Stored data:
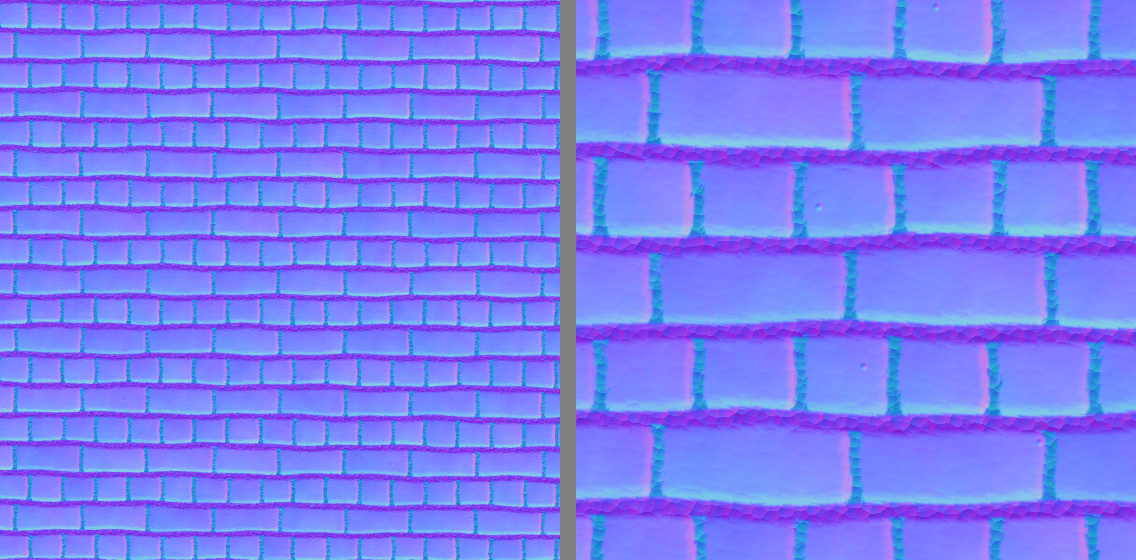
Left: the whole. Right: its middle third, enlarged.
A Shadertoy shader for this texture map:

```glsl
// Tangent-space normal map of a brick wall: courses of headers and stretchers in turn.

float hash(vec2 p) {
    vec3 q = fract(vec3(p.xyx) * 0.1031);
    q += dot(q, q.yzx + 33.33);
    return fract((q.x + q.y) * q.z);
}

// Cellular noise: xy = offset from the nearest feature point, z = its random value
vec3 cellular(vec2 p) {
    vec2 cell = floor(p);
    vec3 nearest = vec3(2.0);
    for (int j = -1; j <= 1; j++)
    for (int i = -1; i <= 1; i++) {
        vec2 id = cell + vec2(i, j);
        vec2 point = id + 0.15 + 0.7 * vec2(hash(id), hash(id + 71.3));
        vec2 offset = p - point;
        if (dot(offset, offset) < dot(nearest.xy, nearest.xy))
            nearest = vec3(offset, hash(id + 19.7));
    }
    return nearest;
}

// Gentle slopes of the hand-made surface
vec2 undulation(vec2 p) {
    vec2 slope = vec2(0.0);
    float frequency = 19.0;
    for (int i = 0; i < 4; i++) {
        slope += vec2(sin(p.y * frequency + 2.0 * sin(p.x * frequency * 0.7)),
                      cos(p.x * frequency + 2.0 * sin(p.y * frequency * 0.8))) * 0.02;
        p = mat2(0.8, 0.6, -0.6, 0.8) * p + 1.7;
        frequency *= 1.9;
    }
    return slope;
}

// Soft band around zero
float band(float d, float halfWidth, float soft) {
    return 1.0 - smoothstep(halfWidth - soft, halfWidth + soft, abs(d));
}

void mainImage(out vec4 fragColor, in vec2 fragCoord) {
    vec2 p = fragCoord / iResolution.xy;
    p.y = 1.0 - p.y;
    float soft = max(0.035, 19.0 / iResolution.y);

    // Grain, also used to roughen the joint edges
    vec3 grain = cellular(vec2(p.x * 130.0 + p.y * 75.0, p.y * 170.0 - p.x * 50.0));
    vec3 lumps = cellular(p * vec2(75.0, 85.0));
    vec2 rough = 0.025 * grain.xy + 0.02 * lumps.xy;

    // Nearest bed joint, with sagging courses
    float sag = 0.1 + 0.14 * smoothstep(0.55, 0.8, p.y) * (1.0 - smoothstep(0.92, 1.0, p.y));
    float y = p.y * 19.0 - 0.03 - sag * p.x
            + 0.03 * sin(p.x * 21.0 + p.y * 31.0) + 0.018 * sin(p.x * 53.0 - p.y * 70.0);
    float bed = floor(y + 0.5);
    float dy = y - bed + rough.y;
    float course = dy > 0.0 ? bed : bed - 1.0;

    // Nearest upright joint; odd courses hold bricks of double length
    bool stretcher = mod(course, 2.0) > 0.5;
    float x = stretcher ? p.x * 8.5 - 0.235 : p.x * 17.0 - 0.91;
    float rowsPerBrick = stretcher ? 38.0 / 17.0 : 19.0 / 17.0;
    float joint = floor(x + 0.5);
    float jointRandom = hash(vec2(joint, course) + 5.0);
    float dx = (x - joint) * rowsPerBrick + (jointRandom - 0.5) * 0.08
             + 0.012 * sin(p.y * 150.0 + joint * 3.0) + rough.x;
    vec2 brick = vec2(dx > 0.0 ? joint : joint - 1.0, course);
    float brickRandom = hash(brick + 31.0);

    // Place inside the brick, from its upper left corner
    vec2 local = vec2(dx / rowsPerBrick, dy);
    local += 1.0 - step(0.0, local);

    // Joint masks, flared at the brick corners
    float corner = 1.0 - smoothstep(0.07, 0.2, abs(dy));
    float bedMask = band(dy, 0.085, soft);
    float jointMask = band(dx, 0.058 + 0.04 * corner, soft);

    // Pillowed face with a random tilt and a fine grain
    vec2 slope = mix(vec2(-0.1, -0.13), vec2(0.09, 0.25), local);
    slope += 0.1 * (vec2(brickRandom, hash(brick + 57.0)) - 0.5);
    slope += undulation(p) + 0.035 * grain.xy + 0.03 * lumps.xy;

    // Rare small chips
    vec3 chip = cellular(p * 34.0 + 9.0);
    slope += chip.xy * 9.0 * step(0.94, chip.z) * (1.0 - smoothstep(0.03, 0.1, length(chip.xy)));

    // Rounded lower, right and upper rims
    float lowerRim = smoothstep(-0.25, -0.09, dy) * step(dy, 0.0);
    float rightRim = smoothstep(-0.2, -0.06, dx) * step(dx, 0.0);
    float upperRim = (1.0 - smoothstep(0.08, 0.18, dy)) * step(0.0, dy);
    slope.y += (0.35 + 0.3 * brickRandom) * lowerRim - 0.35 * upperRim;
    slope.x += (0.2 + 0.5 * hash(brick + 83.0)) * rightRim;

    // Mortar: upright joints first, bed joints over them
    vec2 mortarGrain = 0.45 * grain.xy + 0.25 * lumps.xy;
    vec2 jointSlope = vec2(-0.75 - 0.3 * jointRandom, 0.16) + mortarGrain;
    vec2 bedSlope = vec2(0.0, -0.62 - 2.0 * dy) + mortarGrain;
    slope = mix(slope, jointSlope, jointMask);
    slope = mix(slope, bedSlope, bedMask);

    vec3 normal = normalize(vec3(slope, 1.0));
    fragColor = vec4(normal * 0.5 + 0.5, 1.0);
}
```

Required action |
Copy out every line of the data that includes the word "mortarGrain".

Your response |
    vec2 mortarGrain = 0.45 * grain.xy + 0.25 * lumps.xy;
    vec2 jointSlope = vec2(-0.75 - 0.3 * jointRandom, 0.16) + mortarGrain;
    vec2 bedSlope = vec2(0.0, -0.62 - 2.0 * dy) + mortarGrain;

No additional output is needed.